(PROVIDED DATA Opens)

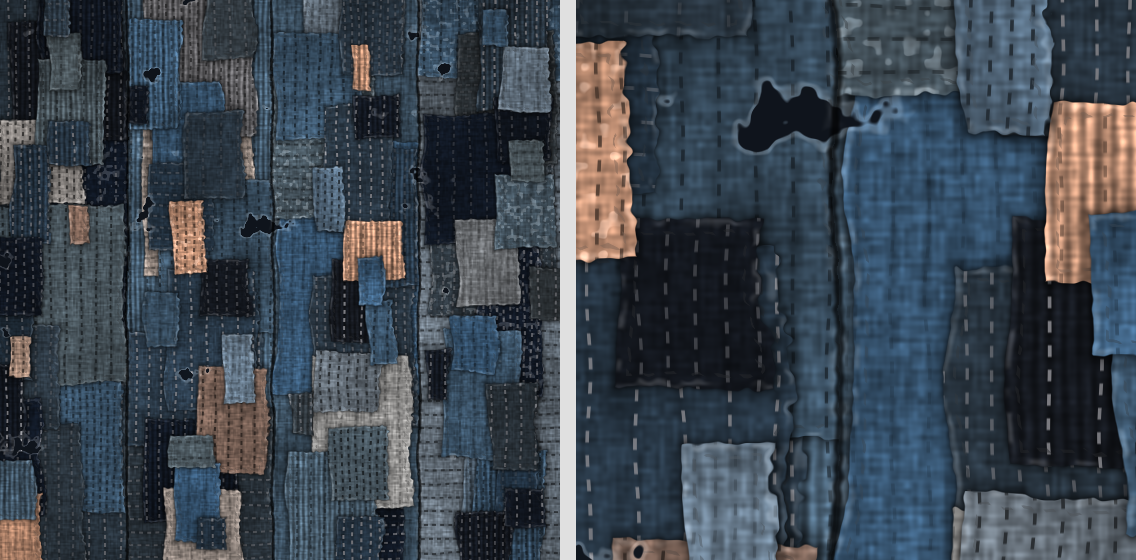
Left, the full canvas; right, a detail of the centre.
A Shadertoy shader for this texture:

```glsl
float hash(vec2 p) {
    return fract(sin(dot(p, vec2(12.9898, 78.233))) * 43758.5453);
}

float noise(vec2 p) {
    vec2 i = floor(p), f = fract(p);
    f = f * f * (3.0 - 2.0 * f);
    return mix(mix(hash(i), hash(i + vec2(1, 0)), f.x),
               mix(hash(i + vec2(0, 1)), hash(i + vec2(1, 1)), f.x), f.y);
}

float fbm(vec2 p) {
    float sum = 0.0, amp = 0.53;
    for (int i = 0; i < 4; i++) {
        sum += amp * noise(p);
        p = mat2(1.6, 1.2, -1.2, 1.6) * p + 3.7;
        amp *= 0.5;
    }
    return sum;
}

// Dye by cumulative share, nudged between indigo and grey
vec3 dyeFor(float share, float tint) {
    vec3 dye = vec3(0.07, 0.09, 0.125);
    if (share > 0.20) dye = vec3(0.175, 0.215, 0.25);
    if (share > 0.48) dye = vec3(0.26, 0.335, 0.395);
    if (share > 0.74) dye = vec3(0.42, 0.45, 0.48);
    if (share > 0.83) dye = vec3(0.71, 0.57, 0.49);
    if (share > 0.97) dye = vec3(0.46, 0.39, 0.36);
    return dye * (1.0 + (tint - 0.4) * vec3(-0.32, 0.0, 0.25));
}

// Woven cloth with stains, ribs and running stitches
vec3 cloth(vec2 p, vec3 dye, float seed) {
    float px = 1.0 / iResolution.y;
    float stain = fbm(p * 9.0 + seed * 31.0);
    float weave = noise(p * vec2(380, 60)) + noise(p * vec2(60, 380)) - 1.0;
    vec3 col = dye * (0.67 + 0.66 * stain) * (1.0 + 0.28 * weave);
    col *= 0.87 + 0.26 * noise(p * 240.0);

    float ribbed = step(0.7, hash(vec2(seed, 1.0)));
    col *= 1.0 + 0.24 * ribbed * sin(p.x * 690.0 + 2.0 * noise(p * 20.0));
    float speckled = step(0.9, hash(vec2(seed, 2.0)));
    col += 0.16 * speckled * smoothstep(0.6, 0.8, noise(p * 170.0));

    vec2 q = hash(vec2(seed, 3.0)) < 0.87 ? p : p.yx;
    q.x += 0.005 * (noise(q * 22.0) - 0.5);
    float spacing = mix(0.012, 0.032, hash(vec2(seed, 4.0)));
    float lane = q.x / spacing;
    float x = abs(fract(lane) - 0.5) * spacing;
    float dash = fract(q.y / 0.0145 + hash(vec2(floor(lane), seed)));
    float stitch = smoothstep(0.0, 0.12, dash) * (1.0 - smoothstep(0.48, 0.6, dash));
    stitch *= 1.0 - smoothstep(0.0007, 0.0007 + 1.2 * px, x);
    stitch *= mix(0.2, 0.95, hash(vec2(seed, 5.0)));
    vec3 thread = dye.g < 0.26 ? vec3(0.5, 0.5, 0.52) : dye * 0.38;
    col *= 1.0 - 0.14 * (1.0 - smoothstep(0.0, 0.006, x));
    return mix(col, thread, stitch);
}

void mainImage(out vec4 fragColor, in vec2 fragCoord) {
    vec2 uv = fragCoord / iResolution.xy;
    float px = 1.0 / iResolution.y;
    vec2 wobble = vec2(noise(uv * 16.0), noise(uv * 16.0 + 40.0)) - 0.5;
    float fray = noise(uv * 170.0) - 0.5;

    // Four long panels sewn side by side
    float across = uv.x + 0.033 + 0.007 * wobble.x + 0.002 * fray;
    float panel = floor(across / 0.26);
    vec2 p = vec2(across - panel * 0.26, uv.y);
    vec3 col = cloth(uv, dyeFor(0.4 + 0.12 * panel, 0.5), panel + 0.5);

    // Patches from large to small, each laid over the last
    for (int i = 0; i < 22; i++) {
        float n = float(i);
        float seed = n + 37.0 * panel;
        vec2 rnd = vec2(hash(vec2(seed, 6.0)), hash(vec2(seed, 7.0)));
        vec2 size = mix(vec2(0.115, 0.17), vec2(0.02, 0.032), pow(n / 21.0, 0.65));
        size *= 0.65 + 0.7 * rnd;
        size.x = min(size.x, 0.132);
        vec2 centre = vec2(mix(size.x - 0.005, 0.265 - size.x, hash(vec2(seed, 8.0))),
                           fract(n * 0.618 + panel * 0.45 + 0.62));
        vec2 r = p - centre;
        float tilt = 0.07 * (hash(vec2(seed, 9.0)) - 0.5);
        r += tilt * vec2(-r.y, r.x) + 0.008 * wobble;
        vec2 b = abs(r) - size;
        float d = length(max(b, 0.0)) + min(max(b.x, b.y), 0.0) + 0.0035 * fray;
        if (d > 0.025) continue;

        float share = fract(n * 0.5698 + panel * 0.25 + 0.03);
        if (panel > 2.5) share *= 0.83;
        vec3 dye = dyeFor(share, hash(vec2(seed, 10.0)));
        vec3 patchCol = cloth(uv + 0.01 * rnd, dye, seed);

        // Worn hem with a small overcast stitch
        float hem = 1.0 - smoothstep(0.0, 0.0035, abs(d + 0.002));
        patchCol += 0.13 * hem * smoothstep(0.3, 0.75, noise(uv * 120.0));
        float tack = 1.0 - smoothstep(0.0006, 0.0006 + px, abs(d + 0.008));
        tack *= smoothstep(0.45, 0.6, abs(fract((r.x + r.y) * 70.0) - 0.5) * 2.0);
        patchCol = mix(patchCol, dye * 0.5 + 0.1, 0.5 * tack);

        col *= 1.0 - 0.55 * exp(-max(d, 0.0) / 0.0035);
        col = mix(col, patchCol, 1.0 - smoothstep(-px, px, d));
    }

    // Small tears with pale ragged rims
    float wear = fbm(uv * 15.0 + 8.0) + 0.05 * fray;
    col += 0.15 * smoothstep(0.76, 0.79, wear);
    col = mix(col, vec3(0.06, 0.08, 0.11), smoothstep(0.8, 0.815, wear));

    // Panel seams: dark fold beside a pale frayed edge
    float seam = min(p.x, 0.26 - p.x);
    col += 0.1 * (1.0 - smoothstep(0.003, 0.008, seam)) * smoothstep(0.4, 0.8, noise(uv * 130.0));
    col *= 1.0 - 0.7 * (1.0 - smoothstep(0.0008, 0.004, seam));

    // Soft folds and darker borders
    col *= 0.88 + 0.24 * fbm(uv * 5.0 + 20.0);
    col *= 1.04 - 0.35 * dot(uv - 0.5, uv - 0.5);
    fragColor = vec4(clamp(col, 0.0, 1.0), 1.0);
}
```
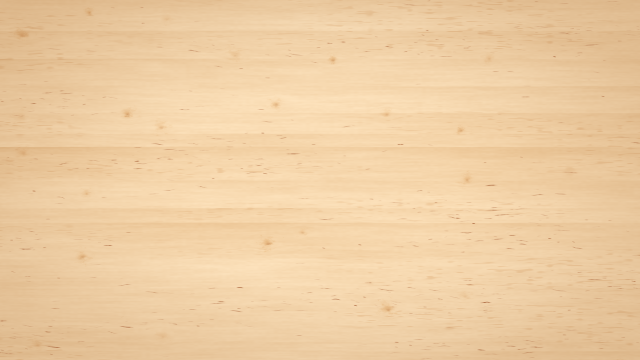
A Shadertoy shader for this texture:

```glsl
// Pale softwood boards running horizontally: jittered plank edges, stretched
// noise for the grain, scattered knots that bend it, clustered hairline flecks,
// and a gentle darkening towards the corners.

float hash(vec2 p) {
    vec3 q = fract(p.xyx * vec3(0.1031, 0.1030, 0.0973));
    q += dot(q, q.yzx + 33.33);
    return fract((q.x + q.y) * q.z);
}

float noise(vec2 p) {
    vec2 i = floor(p), f = fract(p);
    f = f * f * (3.0 - 2.0 * f);
    float low = mix(hash(i), hash(i + vec2(1, 0)), f.x);
    float high = mix(hash(i + vec2(0, 1)), hash(i + vec2(1, 1)), f.x);
    return mix(low, high, f.y);
}

float fbm(vec2 p) {
    float sum = 0.0, amp = 0.5;
    for (int i = 0; i < 4; i++) {
        sum += amp * noise(p);
        p = p * 2.03 + 17.3;
        amp *= 0.5;
    }
    return sum;
}

// Height of the lower edge of plank i
float plankEdge(float i) {
    return (i + 0.8 * (hash(vec2(i, 71.0)) - 0.5)) / 14.0;
}

// Depth of colour of one plank, strongest under its upper edge
float plankTone(vec2 p, float i) {
    float below = max(plankEdge(i + 1.0) - p.y, 0.0);
    float depth = hash(vec2(i, 19.0)) * (0.45 + 1.1 * noise(vec2(p.x * 1.5, i * 7.0)));
    return depth * (0.45 + 0.7 * exp(-below * 30.0));
}

float planks(vec2 p, float pixel) {
    p.y += 0.003 * (noise(vec2(p.x * 1.5, 4.0)) - 0.5);
    float i = floor(p.y * 14.0) - 1.0;
    float tone = plankTone(p, i);
    for (int k = 0; k < 3; k++) {
        i += 1.0;
        float above = smoothstep(-0.7 * pixel, 0.7 * pixel, p.y - plankEdge(i));
        tone = mix(tone, plankTone(p, i), above);
    }
    return tone;
}

// x: halo, y: core, z: vertical bend of the grain
vec3 knots(vec2 p) {
    vec3 result = vec3(0);
    vec2 cell = floor(p * 5.0);
    float ragged = 0.2 + 1.7 * fbm(p * vec2(80, 170));
    for (int j = -1; j <= 1; j++)
    for (int i = -1; i <= 1; i++) {
        vec2 id = cell + vec2(i, j);
        if (hash(id + 5.7) > 0.45) continue;
        vec2 centre = (id + 0.1 + 0.8 * vec2(hash(id + 2.1), hash(id + 8.4))) / 5.0;
        float size = mix(0.007, 0.014, hash(id + 31.0));
        float strength = mix(0.25, 0.9, hash(id + 47.0));
        vec2 d = (p - centre) / size;
        float r = length(d * vec2(0.8, 1.0)) * ragged;
        float core = length((d - vec2(0.15, -0.2)) * vec2(1.0, 1.6)) * ragged;
        result.x += strength * exp(-r * r * 1.2);
        result.y += strength * exp(-core * core * 5.0);
        result.z += size * d.y * exp(-dot(d * vec2(0.35, 0.5), d * vec2(0.35, 0.5)));
    }
    return result;
}

// Broken hairlines, gathered in long bands where the cluster noise is high
float flecks(vec2 p, float pixel) {
    vec2 grid = vec2(0.045, 0.01);
    vec2 cell = floor(p / grid);
    float ink = 0.0;
    p.y += 0.003 * (noise(p * vec2(60, 40)) - 0.5);
    for (int j = -1; j <= 1; j++)
    for (int i = -1; i <= 1; i++) {
        vec2 id = cell + vec2(i, j);
        float cluster = smoothstep(0.5, 0.9, noise(id * vec2(0.07, 0.22) + 9.0));
        if (hash(id + 13.0) > 0.03 + 0.5 * cluster) continue;
        vec2 d = p - (id + vec2(hash(id + 3.0), hash(id + 6.0))) * grid;
        d.y += d.x * 0.3 * (hash(id + 11.0) - 0.4);
        float len = mix(0.003, 0.024, pow(hash(id + 23.0), 2.0));
        float width = mix(0.0003, 0.0012, hash(id + 29.0));
        float cover = clamp((width - abs(d.y)) / pixel + 0.5, 0.0, 1.0);
        cover *= min(2.0 * width / pixel + 0.25, 1.0);
        cover *= 1.0 - smoothstep(len * 0.3, len + pixel, abs(d.x));
        ink = max(ink, cover * mix(0.2, 1.0, pow(hash(id + 37.0), 2.0)));
    }
    return ink * (0.4 + 0.9 * noise(p * vec2(170, 60)));
}

void mainImage(out vec4 fragColor, in vec2 fragCoord) {
    float pixel = 1.0 / iResolution.y;
    vec2 p = fragCoord * pixel;
    vec2 uv = fragCoord / iResolution.xy - 0.5;

    // Base colour, paler in the middle
    float shade = smoothstep(0.17, 0.76, length(uv));
    vec3 color = mix(vec3(0.977, 0.863, 0.705), vec3(0.866, 0.720, 0.546), shade);

    // Plank tone, broad mottling and fine grain
    vec3 knot = knots(p);
    vec2 g = p - vec2(0, 0.6 * knot.z);
    g.y += 0.01 * (noise(g * vec2(2.5, 5)) - 0.5);
    float tone = 1.6 * (planks(p, pixel) - 0.33);
    tone += 1.2 * (fbm(g * vec2(2, 17)) - 0.47);
    tone += 0.8 * (fbm(g * vec2(5, 80)) - 0.47);
    tone += 0.5 * (noise(g * vec2(14, 230)) - 0.5);
    tone += 0.35 * (noise(g * vec2(90, 260)) - 0.5);
    color *= 1.0 - tone * vec3(0.026, 0.05, 0.083);

    // Faint pores, knots and flecks
    float pores = smoothstep(0.66, 1.0, noise(g * vec2(36, 290)));
    pores *= smoothstep(0.4, 0.8, noise(p * vec2(1.6, 17) + 40.0));
    color = mix(color, color * vec3(0.93, 0.85, 0.76), 0.5 * pores);
    color = mix(color, color * vec3(0.93, 0.82, 0.67), min(0.8 * knot.x, 1.0));
    color = mix(color, vec3(0.76, 0.53, 0.33), min(0.5 * knot.y, 0.8));
    color = mix(color, vec3(0.66, 0.39, 0.23), 0.85 * flecks(p, pixel));

    fragColor = vec4(color, 1.0);
}
```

(PROVIDED DATA Closes)

WHAT TO WORK ON —
Check each line of the entries above for the string "cell", and return those that contain it.

TASK ANSWER —
    vec2 cell = floor(p * 5.0);
        vec2 id = cell + vec2(i, j);
    vec2 cell = floor(p / grid);
        vec2 id = cell + vec2(i, j);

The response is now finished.